March 2008 – by Cormac Campbell
US based Irish middleweights Andy Lee and John Duddy may well be gobbling up the majority of column inches but Cormac Campbell discovers another Irish prospect is making a name for himself Stateside.
2001 World bronze medallist James Moore, of Arklow, Co Wicklow has built up a solid 14-0 (10 KO) ledger since turning pro as a light middleweight in August 2005, but thus far the big fights have eluded him. Under a new promotional banner – Celtic Gloves Promotions – Moore exclusively told irish-boxing.com that he expects to hit the big time in the next 12 months.
“Watch out for big things in 08, Team Moore will be stepping out of the shadows and becoming a real contender,” he said. Already marked out as a ‘Future Champion’ by Ring 8 of the Veteran Boxers Association, Moore faces a tricky test against the well-schooled Juan Carlos Candelo (27-9-4) at Madison Square Garden on March 15.
In 34-year-old Candelo, Moore faces a dangerous opponent who has tangled with Winky Wright, Verno Philips, Teddy Reid, Marco Antonio Rubio and Kassim Ouma, Wilfredo Vasquez and Angel Hernandez. Granted the bulk of these clashes ended in defeat but despite this, Candelo’s durability is not to be sneezed at with Ouma the only opponent able to end the argument early.
Moore acknowledges the step up in class, but is clearly relishing the challenge.
“This will be my hardest fight by far. I really want to fight someone in the Top 20. I am confident and know I can beat at least 10 of them – Kassim Ouma, Saul Roman and Verno Phillips to name a few.”
This confidence is based on a solid amateur pedigree and the respect Moore has earned in the gyms of New York. “In 1997 I won the Irish intermediate title but had to wait four more years to take the Seniors. I then won the title three years straight. In that time I was the captain of the National team and won four 4 nations titles, Gold medals in Germany, Austria and Spain. I boxed 44 times for Ireland. I didn’t go pro after winning bronze at the World Championships in 2001 because pro boxing in Ireland was dead at the time. I had a hand injury that took the guts of a year to heal up also.
“But I saw what Wayne McCullough and Steve Collins had achieved by coming to the US, and I also felt that the sparring wasn’t in Ireland for me.”
On arrival in the States, things didn’t exactly go swimmingly for Moore, who struggled to find opponents prepared to take on high risk, low reward assignments.
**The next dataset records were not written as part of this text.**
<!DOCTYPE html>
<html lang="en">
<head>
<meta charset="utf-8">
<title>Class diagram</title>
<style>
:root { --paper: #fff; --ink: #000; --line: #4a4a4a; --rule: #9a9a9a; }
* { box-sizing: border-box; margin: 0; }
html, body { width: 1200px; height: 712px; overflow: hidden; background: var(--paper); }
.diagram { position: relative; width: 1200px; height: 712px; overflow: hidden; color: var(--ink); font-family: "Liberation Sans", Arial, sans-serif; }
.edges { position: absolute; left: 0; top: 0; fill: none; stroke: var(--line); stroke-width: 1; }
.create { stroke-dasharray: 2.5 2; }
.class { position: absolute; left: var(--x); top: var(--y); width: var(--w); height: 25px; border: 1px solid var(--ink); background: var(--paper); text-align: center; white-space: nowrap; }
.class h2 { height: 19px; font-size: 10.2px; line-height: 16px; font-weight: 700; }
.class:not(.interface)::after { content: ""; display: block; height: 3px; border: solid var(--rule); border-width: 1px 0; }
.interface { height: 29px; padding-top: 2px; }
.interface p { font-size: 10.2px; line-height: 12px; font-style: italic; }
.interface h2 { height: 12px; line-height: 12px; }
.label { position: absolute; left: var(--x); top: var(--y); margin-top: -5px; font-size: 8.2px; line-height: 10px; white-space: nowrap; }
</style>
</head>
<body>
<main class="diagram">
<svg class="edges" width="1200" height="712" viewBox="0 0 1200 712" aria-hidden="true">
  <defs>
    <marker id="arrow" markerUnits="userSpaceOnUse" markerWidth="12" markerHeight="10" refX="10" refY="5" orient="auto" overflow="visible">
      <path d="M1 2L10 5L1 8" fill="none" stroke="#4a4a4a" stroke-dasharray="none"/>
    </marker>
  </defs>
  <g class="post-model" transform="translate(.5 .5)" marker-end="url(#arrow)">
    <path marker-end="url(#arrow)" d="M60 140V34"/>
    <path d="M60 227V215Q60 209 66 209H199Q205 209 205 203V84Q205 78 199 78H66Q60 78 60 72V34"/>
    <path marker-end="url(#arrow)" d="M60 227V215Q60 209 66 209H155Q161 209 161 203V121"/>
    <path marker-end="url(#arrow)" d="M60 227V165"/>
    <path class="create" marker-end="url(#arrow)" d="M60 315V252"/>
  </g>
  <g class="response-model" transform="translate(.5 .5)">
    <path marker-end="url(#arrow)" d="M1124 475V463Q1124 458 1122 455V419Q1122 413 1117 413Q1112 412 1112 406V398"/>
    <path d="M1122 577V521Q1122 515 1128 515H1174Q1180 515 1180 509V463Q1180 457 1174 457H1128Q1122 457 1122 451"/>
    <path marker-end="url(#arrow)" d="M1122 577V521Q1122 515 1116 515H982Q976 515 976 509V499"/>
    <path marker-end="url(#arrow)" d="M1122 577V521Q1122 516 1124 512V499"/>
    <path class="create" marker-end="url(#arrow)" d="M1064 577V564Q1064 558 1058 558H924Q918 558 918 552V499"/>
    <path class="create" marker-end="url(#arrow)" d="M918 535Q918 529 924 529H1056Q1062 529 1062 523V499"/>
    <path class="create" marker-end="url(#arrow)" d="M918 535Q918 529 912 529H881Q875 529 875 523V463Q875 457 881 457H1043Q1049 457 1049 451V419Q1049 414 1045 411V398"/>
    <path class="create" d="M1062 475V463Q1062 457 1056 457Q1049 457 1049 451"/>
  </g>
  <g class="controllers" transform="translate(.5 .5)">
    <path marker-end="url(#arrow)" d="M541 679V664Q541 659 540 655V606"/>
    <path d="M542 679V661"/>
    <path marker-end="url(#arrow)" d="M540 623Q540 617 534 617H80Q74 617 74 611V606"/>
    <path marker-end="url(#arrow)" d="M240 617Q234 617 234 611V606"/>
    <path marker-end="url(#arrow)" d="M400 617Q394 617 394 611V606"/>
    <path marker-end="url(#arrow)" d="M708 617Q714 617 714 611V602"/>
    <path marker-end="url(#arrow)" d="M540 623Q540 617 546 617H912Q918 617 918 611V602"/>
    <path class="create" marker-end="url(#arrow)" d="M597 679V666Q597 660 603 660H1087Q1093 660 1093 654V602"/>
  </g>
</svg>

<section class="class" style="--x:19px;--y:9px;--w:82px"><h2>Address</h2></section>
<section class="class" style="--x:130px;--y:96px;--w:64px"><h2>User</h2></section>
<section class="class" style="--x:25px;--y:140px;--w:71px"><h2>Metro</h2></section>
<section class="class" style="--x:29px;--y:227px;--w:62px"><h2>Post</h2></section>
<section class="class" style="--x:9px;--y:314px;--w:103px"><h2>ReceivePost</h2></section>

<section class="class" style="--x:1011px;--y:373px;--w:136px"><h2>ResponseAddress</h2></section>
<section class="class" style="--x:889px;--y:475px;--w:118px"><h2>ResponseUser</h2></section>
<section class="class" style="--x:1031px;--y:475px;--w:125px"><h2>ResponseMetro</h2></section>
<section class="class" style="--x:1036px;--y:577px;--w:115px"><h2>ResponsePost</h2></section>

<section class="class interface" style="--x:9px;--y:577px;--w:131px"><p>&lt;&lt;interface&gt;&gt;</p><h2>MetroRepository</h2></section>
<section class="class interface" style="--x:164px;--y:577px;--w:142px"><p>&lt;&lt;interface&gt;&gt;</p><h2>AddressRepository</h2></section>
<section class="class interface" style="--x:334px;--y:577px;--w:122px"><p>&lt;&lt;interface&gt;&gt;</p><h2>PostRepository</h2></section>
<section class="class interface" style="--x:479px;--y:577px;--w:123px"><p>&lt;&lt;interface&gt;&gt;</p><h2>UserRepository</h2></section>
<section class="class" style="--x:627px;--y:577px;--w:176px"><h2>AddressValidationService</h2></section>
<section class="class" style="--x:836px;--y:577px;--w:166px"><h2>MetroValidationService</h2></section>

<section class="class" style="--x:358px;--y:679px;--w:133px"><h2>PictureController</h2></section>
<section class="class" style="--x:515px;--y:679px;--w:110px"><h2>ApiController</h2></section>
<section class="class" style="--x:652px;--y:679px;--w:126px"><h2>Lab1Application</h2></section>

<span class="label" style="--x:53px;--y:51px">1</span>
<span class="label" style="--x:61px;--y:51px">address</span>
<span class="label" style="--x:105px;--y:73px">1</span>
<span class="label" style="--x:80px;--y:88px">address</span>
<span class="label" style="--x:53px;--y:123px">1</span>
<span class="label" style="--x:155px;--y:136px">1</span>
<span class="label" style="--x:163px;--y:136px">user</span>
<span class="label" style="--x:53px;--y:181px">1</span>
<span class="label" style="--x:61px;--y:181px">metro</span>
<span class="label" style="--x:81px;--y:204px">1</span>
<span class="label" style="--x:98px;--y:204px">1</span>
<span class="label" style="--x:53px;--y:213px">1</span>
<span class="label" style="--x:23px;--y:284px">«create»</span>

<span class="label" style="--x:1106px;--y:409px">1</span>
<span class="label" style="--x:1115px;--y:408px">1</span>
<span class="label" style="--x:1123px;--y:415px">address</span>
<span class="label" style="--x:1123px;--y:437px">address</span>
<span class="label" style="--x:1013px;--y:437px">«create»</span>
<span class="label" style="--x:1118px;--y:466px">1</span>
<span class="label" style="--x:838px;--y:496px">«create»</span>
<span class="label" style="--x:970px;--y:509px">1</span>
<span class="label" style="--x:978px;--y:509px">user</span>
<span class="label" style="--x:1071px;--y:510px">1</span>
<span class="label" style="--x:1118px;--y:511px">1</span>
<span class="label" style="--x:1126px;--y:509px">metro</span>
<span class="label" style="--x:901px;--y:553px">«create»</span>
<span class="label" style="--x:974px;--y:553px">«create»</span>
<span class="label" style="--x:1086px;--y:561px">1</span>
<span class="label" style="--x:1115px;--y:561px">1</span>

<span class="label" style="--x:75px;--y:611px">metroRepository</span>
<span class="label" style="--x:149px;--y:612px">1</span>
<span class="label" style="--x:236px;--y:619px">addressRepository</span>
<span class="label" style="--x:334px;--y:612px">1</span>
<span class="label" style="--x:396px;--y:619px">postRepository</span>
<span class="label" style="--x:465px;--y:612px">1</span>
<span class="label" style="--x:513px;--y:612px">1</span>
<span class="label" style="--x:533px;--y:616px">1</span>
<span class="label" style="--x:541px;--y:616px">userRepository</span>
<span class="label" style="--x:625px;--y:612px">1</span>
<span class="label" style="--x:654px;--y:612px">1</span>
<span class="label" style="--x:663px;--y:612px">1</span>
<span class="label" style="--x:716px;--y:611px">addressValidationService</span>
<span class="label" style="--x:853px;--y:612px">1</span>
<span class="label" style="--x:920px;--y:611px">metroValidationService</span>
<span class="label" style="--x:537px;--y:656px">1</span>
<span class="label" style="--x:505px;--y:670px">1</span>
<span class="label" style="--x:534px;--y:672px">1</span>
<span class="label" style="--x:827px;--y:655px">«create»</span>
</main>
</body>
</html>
Eventually this led to the formation of a new promotional outfit to help the keen fisherman achieve his potential.
“I was having problems getting fights, so Celtic Gloves was formed by the Sullivan family and their construction company ‘Navillus’ – Sullivan spelt backwards. Since then I have won prospect of the year in ‘Fist’ magazine in Australia and just got prospect of the year by ‘Ring 8’ this year. It’s nice to be getting some recognition for my hard work. I haven’t had any wars yet as most guys just try survive after they’ve taken a few shots.
“I’ve been going to camp for my last few fight as I’ve moved into the 10 rounders. So in camp we run at daybreak, the runs are 4 and 6 miles depending on whether I’m sparring that day. The hills are gruelling and very unforgiving.”
Given the fact that Moore is putting in such hard work, it would be easy for him to become bitter at the level of popularity currently enjoyed by compatriots Andy Lee and John Duddy – but believing his time will come, ‘Jim’ as he is known to friends, has nothing but respect for his fellow pros.
” I think it’s only a matter of time. Every time I go home everybody wants to see me fight and I think with my style people will want to see me fight again.
“I hope Emmanuel Stuart doesn’t rush Andy too fast like he did with (Kermit) Cintron. I think Andy will be a World Champion – but not in ’08. I think John Duddy is Ireland’s best chance of a world title in 08.”
Moore also had kind words to say about a number of other Irish professionals, some looking to make their way back into title contention and others in a similar position to himself.
“I think Bernard Dunne should fight Kiko Martinez again as it was just one of those things. Ben has more talent and will not be complacent this time. “Paul McCloskey has just looked streets ahead of these guys he’s fighting even with their good records. He looks impressive.
“Oisin Fagan is also another one to watch this year once he gets a fair deal as he’s had some bad decisions in past fights.” 34-year-old Fagan will have an opportunity to impress, as he too will be in action on the MSG card.
To purchase tickets for James Moore’s clash with Freddy Curiel call Celtic Gloves Promotions at 917-559-8467, Gleason’s Gym at 718-797-2872 or through Ticketmaster.